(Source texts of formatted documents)
━━━━━━━━━━━━━━━━━━━━━━━━━━━━━━

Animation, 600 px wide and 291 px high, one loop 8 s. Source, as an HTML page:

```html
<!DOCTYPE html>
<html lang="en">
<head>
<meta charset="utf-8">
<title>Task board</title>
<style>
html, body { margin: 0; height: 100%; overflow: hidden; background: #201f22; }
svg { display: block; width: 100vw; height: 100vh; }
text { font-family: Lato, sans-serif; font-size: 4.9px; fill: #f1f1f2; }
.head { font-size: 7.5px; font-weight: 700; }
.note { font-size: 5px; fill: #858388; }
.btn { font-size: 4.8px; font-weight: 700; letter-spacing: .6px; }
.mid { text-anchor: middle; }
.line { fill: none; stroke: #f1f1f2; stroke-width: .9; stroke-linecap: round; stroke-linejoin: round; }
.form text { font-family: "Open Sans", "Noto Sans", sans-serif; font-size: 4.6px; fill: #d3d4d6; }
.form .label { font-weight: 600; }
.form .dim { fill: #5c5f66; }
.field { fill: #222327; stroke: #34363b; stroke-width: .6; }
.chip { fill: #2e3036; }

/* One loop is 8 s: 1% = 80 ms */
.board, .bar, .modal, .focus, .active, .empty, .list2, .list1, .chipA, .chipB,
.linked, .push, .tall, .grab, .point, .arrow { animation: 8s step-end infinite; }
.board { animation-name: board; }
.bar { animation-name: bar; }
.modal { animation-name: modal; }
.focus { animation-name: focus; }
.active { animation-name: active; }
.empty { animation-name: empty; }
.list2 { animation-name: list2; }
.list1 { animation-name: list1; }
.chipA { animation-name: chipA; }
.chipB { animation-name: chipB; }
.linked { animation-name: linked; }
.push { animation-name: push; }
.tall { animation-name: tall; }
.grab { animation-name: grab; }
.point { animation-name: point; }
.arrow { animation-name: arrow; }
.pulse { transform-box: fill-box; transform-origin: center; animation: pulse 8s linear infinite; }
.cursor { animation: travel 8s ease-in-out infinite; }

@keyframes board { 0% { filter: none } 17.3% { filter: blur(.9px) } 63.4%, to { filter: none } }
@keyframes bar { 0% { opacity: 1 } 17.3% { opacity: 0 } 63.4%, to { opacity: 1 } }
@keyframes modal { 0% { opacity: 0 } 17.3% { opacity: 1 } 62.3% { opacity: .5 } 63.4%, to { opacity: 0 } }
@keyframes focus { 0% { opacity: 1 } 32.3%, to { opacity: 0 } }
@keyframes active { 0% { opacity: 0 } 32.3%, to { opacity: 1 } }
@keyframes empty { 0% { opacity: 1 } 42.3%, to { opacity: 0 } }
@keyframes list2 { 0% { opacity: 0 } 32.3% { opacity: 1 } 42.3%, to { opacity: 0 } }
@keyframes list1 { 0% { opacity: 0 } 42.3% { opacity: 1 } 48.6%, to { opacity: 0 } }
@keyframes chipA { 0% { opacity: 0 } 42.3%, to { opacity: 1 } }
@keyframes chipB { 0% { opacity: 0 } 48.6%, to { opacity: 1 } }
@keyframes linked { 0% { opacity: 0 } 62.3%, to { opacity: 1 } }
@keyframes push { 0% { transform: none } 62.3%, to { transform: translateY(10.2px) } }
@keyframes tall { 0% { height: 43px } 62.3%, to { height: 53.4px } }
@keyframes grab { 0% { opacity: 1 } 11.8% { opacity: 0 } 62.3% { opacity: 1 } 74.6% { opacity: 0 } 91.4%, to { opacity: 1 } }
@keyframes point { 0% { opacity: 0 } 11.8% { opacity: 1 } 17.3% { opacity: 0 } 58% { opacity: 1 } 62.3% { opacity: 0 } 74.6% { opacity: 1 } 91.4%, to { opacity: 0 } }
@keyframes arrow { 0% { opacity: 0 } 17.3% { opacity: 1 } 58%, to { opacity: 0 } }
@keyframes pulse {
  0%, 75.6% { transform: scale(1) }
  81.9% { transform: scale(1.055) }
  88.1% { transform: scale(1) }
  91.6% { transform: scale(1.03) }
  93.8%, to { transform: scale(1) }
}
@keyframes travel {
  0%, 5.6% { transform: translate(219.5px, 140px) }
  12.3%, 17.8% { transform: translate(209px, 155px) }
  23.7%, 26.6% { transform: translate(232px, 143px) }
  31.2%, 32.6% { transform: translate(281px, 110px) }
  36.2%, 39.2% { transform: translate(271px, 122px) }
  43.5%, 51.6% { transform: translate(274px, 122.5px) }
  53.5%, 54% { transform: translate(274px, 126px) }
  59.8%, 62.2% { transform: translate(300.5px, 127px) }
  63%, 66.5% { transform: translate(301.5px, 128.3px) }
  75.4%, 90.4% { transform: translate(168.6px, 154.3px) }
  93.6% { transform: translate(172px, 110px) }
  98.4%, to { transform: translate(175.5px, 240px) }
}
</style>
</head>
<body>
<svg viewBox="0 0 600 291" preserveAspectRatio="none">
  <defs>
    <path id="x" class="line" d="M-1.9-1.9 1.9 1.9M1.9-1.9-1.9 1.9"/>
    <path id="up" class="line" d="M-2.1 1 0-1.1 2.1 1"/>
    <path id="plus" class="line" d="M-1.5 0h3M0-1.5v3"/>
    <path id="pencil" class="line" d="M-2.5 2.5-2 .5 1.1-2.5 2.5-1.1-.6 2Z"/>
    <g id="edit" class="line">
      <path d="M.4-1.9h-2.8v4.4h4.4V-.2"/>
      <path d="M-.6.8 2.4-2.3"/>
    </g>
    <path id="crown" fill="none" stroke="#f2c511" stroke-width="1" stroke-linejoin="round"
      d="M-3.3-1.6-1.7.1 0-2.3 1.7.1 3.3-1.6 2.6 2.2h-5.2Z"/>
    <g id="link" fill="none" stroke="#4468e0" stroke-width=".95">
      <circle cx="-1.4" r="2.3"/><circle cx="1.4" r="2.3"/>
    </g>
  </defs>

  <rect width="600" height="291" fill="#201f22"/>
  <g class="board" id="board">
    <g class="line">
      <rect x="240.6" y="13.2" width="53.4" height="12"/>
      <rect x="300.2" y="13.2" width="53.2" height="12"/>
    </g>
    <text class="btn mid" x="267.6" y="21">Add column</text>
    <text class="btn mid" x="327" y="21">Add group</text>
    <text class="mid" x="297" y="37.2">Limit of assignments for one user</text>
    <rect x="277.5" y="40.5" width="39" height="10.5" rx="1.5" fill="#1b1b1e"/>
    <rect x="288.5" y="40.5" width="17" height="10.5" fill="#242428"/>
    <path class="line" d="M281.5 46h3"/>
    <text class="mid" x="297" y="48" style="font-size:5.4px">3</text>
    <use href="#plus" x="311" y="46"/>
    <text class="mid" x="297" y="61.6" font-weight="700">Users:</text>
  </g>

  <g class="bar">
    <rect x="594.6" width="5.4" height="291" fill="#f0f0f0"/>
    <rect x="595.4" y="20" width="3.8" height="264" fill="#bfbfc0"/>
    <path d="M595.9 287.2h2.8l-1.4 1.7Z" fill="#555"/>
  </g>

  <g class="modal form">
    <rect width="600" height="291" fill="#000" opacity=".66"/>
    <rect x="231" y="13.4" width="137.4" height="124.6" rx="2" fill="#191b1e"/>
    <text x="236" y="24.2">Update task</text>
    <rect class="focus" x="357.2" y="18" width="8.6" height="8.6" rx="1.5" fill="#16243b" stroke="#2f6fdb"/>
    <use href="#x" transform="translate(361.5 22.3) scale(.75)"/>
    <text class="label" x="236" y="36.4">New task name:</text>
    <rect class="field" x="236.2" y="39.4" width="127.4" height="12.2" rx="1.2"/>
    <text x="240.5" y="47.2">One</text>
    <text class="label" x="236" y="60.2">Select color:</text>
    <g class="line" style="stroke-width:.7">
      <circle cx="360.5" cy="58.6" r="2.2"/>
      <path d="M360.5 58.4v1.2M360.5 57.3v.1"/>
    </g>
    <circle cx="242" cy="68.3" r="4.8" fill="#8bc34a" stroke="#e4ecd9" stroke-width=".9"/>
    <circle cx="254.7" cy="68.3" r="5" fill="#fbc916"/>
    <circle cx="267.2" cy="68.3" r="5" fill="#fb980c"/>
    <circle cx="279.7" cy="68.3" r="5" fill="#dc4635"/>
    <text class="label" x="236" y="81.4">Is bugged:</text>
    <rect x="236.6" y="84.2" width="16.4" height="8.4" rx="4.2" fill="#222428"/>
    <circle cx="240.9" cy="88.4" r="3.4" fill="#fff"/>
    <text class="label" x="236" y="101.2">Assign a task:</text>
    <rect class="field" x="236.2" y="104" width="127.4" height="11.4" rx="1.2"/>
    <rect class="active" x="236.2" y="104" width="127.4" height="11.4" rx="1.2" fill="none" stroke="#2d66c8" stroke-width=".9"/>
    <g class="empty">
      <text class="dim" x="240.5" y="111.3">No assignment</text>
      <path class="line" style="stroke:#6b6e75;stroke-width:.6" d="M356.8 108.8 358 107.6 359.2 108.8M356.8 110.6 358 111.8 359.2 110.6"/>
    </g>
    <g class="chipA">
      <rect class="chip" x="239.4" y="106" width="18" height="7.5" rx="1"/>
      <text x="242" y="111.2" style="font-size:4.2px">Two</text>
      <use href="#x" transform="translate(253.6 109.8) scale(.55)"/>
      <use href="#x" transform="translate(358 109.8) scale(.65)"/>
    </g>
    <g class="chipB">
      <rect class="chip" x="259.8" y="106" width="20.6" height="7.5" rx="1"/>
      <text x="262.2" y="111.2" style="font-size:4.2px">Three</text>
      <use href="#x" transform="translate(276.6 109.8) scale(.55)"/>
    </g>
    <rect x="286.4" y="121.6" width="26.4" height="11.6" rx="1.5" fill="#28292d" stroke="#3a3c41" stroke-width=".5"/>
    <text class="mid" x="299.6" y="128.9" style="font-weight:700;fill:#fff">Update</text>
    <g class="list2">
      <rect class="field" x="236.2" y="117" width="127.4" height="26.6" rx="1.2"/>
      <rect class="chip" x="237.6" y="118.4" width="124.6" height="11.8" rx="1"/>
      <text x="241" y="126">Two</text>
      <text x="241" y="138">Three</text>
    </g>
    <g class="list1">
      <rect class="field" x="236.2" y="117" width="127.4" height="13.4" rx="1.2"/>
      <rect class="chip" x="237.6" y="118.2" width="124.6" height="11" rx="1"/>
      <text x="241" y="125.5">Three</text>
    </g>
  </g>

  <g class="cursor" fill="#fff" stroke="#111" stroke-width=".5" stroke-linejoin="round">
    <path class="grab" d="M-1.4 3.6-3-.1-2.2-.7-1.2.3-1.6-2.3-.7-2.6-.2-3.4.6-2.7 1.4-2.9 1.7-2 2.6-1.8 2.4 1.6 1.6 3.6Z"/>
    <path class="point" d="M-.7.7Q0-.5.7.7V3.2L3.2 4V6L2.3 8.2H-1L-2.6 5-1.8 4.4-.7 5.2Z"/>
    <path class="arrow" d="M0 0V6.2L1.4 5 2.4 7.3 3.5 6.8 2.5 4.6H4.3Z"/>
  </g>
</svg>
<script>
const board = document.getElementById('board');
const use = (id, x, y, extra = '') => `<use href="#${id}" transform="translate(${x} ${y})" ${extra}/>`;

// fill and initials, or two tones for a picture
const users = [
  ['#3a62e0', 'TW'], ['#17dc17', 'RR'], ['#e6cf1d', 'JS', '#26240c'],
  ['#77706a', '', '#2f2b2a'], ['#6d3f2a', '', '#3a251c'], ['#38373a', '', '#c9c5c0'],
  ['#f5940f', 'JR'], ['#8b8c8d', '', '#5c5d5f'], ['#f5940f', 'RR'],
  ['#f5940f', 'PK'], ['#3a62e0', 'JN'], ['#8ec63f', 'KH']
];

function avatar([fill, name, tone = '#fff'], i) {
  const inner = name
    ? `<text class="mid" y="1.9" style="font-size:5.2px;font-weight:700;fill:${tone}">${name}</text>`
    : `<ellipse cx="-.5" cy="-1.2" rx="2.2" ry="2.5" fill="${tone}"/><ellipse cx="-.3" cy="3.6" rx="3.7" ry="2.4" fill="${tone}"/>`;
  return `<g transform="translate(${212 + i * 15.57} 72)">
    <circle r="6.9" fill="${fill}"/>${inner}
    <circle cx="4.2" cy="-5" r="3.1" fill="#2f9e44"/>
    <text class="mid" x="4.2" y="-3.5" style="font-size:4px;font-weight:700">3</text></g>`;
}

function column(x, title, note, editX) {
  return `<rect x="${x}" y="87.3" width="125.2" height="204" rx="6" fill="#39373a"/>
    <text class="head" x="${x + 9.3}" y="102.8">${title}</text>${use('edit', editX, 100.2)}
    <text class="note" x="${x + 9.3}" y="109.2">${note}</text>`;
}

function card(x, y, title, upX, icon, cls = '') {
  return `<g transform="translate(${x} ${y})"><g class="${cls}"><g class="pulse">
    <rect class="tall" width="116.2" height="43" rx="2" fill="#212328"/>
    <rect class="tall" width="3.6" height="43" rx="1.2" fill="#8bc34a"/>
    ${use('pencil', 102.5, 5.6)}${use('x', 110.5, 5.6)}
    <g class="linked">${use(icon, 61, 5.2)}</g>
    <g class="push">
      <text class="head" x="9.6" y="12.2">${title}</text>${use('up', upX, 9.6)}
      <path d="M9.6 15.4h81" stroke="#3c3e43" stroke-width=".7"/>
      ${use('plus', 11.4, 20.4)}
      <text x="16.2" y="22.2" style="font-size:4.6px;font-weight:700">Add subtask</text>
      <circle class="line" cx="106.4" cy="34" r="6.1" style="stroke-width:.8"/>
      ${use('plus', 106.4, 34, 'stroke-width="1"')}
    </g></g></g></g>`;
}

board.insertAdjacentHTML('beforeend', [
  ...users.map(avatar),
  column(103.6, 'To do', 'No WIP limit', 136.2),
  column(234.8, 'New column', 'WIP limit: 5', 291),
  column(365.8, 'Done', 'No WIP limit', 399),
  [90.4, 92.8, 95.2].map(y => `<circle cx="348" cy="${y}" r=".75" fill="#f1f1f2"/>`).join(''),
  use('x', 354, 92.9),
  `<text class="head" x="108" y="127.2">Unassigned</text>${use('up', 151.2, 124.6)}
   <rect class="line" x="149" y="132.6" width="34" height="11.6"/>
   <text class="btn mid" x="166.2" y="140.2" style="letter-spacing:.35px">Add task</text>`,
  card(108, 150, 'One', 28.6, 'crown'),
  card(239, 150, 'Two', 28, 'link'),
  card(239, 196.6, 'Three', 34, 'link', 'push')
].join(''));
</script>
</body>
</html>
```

━━━━━━━━━━━━━━━━━━━━━━━━━━━━━━

_Exercise goal_.
The lines to return are those in the entries above that hold "const".

_Answer to the exercise_.
const board = document.getElementById('board');
const use = (id, x, y, extra = '') => `<use href="#${id}" transform="translate(${x} ${y})" ${extra}/>`;
const users = [
  const inner = name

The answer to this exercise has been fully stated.